(Extracted data entries)
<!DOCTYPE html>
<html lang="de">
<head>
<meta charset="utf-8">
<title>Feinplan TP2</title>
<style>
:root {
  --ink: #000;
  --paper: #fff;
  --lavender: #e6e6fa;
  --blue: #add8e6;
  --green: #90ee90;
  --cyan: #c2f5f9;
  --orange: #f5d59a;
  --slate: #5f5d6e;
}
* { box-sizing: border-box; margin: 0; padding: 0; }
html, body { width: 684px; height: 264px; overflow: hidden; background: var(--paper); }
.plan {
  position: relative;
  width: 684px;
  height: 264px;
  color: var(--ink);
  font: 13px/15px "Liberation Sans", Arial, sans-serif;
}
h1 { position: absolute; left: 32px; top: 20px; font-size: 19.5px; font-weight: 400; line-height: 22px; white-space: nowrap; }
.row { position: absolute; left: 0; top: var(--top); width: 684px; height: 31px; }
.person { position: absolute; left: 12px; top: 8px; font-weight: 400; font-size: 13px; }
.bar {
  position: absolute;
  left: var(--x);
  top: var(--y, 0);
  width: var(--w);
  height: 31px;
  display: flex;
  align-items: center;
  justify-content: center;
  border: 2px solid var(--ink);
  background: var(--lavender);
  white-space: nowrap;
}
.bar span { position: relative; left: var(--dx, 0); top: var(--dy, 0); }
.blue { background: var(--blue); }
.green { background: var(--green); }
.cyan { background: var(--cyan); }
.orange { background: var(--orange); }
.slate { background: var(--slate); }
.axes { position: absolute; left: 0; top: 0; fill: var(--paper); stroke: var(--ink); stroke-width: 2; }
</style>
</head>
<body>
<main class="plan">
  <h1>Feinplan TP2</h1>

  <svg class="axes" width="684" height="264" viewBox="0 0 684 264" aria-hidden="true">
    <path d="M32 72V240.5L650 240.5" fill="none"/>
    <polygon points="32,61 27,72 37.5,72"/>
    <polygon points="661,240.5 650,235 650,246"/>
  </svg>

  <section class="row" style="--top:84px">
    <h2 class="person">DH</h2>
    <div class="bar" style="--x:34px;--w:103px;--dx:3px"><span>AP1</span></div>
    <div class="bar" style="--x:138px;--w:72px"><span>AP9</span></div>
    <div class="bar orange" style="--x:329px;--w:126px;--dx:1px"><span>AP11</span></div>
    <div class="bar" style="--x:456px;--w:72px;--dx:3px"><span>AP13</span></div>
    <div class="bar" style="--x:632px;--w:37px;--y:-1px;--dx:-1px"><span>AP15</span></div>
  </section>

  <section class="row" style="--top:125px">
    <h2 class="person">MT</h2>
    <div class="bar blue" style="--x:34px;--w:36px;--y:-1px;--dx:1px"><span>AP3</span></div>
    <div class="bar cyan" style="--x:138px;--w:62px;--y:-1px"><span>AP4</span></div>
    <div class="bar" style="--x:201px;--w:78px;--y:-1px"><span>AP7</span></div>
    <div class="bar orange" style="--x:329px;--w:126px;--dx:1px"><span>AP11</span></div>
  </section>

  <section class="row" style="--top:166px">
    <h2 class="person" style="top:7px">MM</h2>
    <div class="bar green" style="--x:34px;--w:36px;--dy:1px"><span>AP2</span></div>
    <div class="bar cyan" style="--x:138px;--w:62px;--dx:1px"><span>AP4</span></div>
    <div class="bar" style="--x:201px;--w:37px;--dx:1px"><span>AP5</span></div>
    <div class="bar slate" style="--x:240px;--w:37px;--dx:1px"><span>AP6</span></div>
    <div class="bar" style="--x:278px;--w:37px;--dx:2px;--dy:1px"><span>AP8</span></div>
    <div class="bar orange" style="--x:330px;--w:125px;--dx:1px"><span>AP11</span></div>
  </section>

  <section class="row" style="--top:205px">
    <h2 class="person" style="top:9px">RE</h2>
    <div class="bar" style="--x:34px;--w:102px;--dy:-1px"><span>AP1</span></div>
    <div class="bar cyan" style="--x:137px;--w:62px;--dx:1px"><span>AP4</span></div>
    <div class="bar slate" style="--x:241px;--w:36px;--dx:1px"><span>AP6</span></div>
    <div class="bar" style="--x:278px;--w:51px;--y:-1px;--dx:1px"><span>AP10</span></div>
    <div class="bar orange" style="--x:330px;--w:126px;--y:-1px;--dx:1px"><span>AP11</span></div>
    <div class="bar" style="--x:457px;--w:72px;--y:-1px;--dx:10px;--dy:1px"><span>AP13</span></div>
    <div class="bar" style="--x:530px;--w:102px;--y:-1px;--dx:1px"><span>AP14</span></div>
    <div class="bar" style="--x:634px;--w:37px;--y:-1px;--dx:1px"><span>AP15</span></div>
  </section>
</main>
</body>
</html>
==
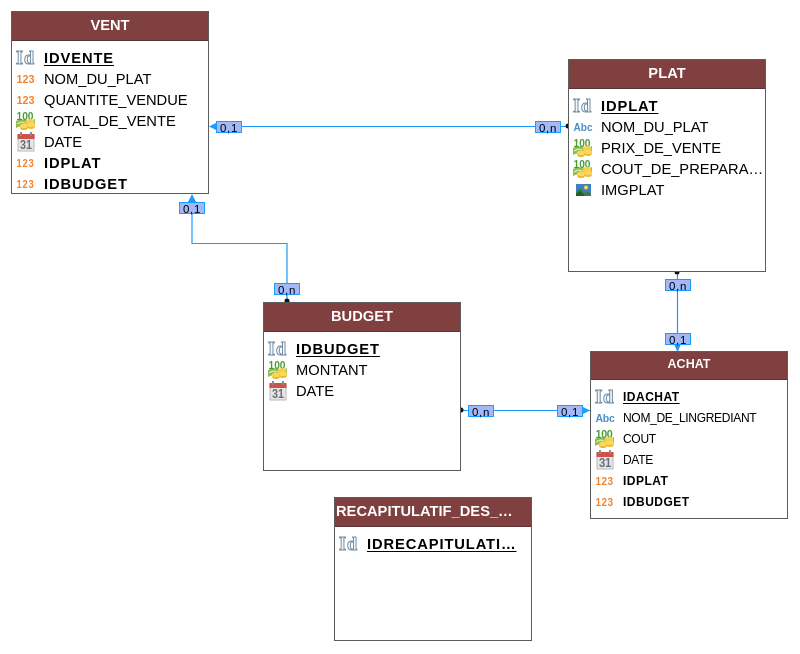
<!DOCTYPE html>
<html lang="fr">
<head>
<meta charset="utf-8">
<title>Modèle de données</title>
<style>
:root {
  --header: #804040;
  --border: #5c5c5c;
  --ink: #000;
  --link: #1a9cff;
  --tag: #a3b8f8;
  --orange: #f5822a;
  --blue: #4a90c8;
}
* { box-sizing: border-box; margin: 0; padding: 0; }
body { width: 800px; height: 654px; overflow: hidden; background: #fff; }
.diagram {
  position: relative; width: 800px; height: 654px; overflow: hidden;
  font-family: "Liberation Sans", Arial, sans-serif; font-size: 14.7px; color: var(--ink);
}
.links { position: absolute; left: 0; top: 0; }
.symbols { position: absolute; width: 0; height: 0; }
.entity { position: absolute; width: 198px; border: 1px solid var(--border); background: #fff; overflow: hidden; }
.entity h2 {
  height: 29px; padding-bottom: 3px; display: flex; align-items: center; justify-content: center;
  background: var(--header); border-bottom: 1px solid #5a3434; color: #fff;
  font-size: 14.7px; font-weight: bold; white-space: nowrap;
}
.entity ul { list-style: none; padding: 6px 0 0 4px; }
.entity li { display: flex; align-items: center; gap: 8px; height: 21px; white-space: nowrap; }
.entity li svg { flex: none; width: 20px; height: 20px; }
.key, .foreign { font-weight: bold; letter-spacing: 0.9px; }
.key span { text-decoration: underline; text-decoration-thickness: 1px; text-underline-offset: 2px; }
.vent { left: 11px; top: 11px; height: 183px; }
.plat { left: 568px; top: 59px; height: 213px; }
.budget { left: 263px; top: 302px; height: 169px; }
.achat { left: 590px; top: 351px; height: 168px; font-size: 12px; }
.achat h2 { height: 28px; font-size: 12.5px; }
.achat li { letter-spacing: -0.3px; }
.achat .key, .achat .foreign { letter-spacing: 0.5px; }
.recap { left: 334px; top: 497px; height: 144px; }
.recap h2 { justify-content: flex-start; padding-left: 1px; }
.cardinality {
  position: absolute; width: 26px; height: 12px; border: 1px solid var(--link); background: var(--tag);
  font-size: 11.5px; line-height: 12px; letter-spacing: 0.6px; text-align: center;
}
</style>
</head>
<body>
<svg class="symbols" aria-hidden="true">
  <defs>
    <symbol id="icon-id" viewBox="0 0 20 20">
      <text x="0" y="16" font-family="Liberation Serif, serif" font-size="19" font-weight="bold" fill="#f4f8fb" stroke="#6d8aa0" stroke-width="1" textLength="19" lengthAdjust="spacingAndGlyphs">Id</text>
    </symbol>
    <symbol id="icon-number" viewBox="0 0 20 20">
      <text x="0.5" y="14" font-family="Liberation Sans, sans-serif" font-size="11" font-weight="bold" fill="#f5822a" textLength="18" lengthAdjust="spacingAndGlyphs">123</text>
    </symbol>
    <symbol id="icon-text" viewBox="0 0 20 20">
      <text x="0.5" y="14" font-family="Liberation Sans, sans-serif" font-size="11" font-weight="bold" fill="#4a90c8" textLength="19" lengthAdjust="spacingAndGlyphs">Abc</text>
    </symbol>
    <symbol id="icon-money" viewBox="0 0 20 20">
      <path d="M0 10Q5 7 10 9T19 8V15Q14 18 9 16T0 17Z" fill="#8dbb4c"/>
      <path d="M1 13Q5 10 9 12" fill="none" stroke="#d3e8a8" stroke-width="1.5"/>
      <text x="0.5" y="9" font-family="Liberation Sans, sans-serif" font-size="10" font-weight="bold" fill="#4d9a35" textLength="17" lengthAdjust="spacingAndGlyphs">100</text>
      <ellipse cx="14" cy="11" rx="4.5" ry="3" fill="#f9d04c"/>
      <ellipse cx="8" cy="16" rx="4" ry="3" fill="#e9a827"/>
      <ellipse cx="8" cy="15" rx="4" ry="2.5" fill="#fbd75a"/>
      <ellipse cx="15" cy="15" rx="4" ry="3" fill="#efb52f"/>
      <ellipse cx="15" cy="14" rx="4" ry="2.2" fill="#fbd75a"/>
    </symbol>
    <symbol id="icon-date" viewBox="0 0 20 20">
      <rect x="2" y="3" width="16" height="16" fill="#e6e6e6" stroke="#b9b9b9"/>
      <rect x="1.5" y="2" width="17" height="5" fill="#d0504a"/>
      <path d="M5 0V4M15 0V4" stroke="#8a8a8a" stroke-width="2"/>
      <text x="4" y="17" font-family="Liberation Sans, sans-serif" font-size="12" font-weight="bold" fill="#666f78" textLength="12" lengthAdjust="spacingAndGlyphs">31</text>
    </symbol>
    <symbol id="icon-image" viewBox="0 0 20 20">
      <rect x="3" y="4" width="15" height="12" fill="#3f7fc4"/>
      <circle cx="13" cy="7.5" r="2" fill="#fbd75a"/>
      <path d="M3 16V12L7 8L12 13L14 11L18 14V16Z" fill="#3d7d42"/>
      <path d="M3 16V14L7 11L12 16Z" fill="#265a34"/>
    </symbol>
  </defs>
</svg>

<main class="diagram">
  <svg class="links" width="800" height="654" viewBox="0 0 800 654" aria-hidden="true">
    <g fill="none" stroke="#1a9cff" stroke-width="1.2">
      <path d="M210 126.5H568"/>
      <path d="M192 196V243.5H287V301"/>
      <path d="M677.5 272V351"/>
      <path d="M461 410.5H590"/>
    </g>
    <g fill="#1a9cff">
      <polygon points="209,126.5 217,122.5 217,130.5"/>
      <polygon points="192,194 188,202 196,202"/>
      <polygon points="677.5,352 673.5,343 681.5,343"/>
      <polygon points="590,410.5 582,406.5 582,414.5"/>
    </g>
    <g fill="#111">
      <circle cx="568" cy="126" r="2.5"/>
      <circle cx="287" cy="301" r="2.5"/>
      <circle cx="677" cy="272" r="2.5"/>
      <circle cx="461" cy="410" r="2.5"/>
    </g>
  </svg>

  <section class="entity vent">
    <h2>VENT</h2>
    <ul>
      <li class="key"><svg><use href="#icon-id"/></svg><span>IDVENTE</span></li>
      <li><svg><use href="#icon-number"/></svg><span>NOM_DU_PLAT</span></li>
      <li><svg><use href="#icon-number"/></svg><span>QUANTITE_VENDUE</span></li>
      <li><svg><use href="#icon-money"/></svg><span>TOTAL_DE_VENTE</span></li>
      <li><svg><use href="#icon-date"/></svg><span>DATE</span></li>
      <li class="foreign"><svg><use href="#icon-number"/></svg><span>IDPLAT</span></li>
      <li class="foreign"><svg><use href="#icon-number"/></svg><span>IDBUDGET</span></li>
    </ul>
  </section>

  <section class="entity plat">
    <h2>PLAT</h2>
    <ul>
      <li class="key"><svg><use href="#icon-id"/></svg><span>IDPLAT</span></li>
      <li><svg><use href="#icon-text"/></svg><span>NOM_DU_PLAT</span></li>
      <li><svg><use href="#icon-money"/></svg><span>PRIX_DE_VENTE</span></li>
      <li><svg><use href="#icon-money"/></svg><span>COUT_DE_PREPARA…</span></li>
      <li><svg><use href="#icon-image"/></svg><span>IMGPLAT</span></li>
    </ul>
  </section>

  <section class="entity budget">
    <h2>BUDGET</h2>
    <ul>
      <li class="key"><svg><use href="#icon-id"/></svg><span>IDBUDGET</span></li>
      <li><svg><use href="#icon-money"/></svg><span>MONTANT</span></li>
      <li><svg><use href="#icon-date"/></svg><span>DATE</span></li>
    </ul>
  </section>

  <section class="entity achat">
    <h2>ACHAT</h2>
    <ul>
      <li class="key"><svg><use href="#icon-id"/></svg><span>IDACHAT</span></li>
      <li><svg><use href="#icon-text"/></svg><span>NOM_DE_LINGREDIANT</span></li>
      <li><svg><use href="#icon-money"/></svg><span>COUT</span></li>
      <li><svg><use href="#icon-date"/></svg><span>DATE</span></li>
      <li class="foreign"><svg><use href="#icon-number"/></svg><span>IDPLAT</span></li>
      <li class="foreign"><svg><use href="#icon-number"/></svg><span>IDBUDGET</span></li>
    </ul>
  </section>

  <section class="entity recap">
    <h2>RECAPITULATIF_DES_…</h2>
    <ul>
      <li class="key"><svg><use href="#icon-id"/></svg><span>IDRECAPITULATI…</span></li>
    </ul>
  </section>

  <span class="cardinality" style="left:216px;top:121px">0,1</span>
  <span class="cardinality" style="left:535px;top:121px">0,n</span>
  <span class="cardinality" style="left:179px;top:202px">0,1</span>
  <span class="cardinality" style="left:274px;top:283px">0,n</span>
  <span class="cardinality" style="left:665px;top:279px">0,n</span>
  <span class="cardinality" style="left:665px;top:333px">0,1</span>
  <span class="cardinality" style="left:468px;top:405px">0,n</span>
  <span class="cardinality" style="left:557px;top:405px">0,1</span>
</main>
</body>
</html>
==
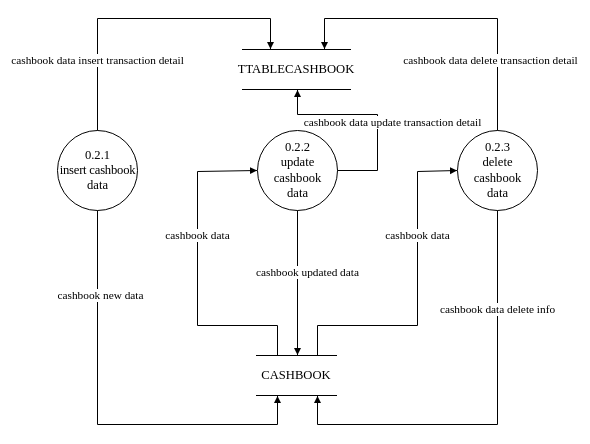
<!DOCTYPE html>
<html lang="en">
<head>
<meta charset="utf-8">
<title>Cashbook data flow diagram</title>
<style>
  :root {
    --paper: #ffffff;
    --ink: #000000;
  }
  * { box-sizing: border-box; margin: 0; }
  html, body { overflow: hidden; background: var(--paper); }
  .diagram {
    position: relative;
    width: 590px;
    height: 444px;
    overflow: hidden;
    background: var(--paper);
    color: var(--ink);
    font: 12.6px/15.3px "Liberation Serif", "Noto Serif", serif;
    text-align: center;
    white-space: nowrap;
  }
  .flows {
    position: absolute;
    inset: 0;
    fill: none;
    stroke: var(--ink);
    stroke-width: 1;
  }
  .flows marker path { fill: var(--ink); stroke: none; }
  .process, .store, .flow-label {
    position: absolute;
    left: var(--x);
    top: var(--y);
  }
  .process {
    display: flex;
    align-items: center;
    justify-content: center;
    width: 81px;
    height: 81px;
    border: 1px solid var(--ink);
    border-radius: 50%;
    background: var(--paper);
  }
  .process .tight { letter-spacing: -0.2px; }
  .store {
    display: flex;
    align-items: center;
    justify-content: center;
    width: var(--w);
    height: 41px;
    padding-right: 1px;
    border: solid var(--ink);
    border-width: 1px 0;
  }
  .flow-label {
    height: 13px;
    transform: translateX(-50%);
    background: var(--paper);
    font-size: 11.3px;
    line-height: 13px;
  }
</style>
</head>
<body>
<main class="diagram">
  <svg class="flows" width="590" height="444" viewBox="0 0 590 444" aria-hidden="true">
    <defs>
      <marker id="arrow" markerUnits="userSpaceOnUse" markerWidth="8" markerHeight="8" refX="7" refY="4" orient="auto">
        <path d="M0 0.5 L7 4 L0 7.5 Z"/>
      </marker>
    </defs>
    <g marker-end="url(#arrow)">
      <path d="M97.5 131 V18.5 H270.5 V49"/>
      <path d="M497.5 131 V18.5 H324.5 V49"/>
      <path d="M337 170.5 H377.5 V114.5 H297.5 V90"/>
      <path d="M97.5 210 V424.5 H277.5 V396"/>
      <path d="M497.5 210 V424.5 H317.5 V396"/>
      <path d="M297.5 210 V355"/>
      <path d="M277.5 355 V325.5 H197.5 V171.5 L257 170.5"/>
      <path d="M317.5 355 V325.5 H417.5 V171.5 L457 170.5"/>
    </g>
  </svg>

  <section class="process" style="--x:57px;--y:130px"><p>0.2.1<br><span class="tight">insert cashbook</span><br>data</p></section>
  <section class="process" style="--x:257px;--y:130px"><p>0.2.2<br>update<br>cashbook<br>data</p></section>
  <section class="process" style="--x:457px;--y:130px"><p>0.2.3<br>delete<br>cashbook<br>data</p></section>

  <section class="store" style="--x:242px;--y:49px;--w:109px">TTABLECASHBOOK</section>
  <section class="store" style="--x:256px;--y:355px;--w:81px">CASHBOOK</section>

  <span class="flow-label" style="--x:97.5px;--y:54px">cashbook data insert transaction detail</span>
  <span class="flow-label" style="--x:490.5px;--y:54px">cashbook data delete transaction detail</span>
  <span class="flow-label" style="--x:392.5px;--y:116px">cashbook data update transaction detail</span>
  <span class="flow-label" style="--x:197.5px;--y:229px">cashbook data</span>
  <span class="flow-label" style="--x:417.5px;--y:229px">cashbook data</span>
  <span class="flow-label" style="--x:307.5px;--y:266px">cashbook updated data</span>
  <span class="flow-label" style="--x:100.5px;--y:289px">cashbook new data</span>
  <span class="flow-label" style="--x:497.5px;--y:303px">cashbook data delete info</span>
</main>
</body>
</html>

Exercise description - Show the lines of the data that hold the word "relative".

Your solution -
  position: relative;
.bar span { position: relative; left: var(--dx, 0); top: var(--dy, 0); }
  position: relative; width: 800px; height: 654px; overflow: hidden;
    position: relative;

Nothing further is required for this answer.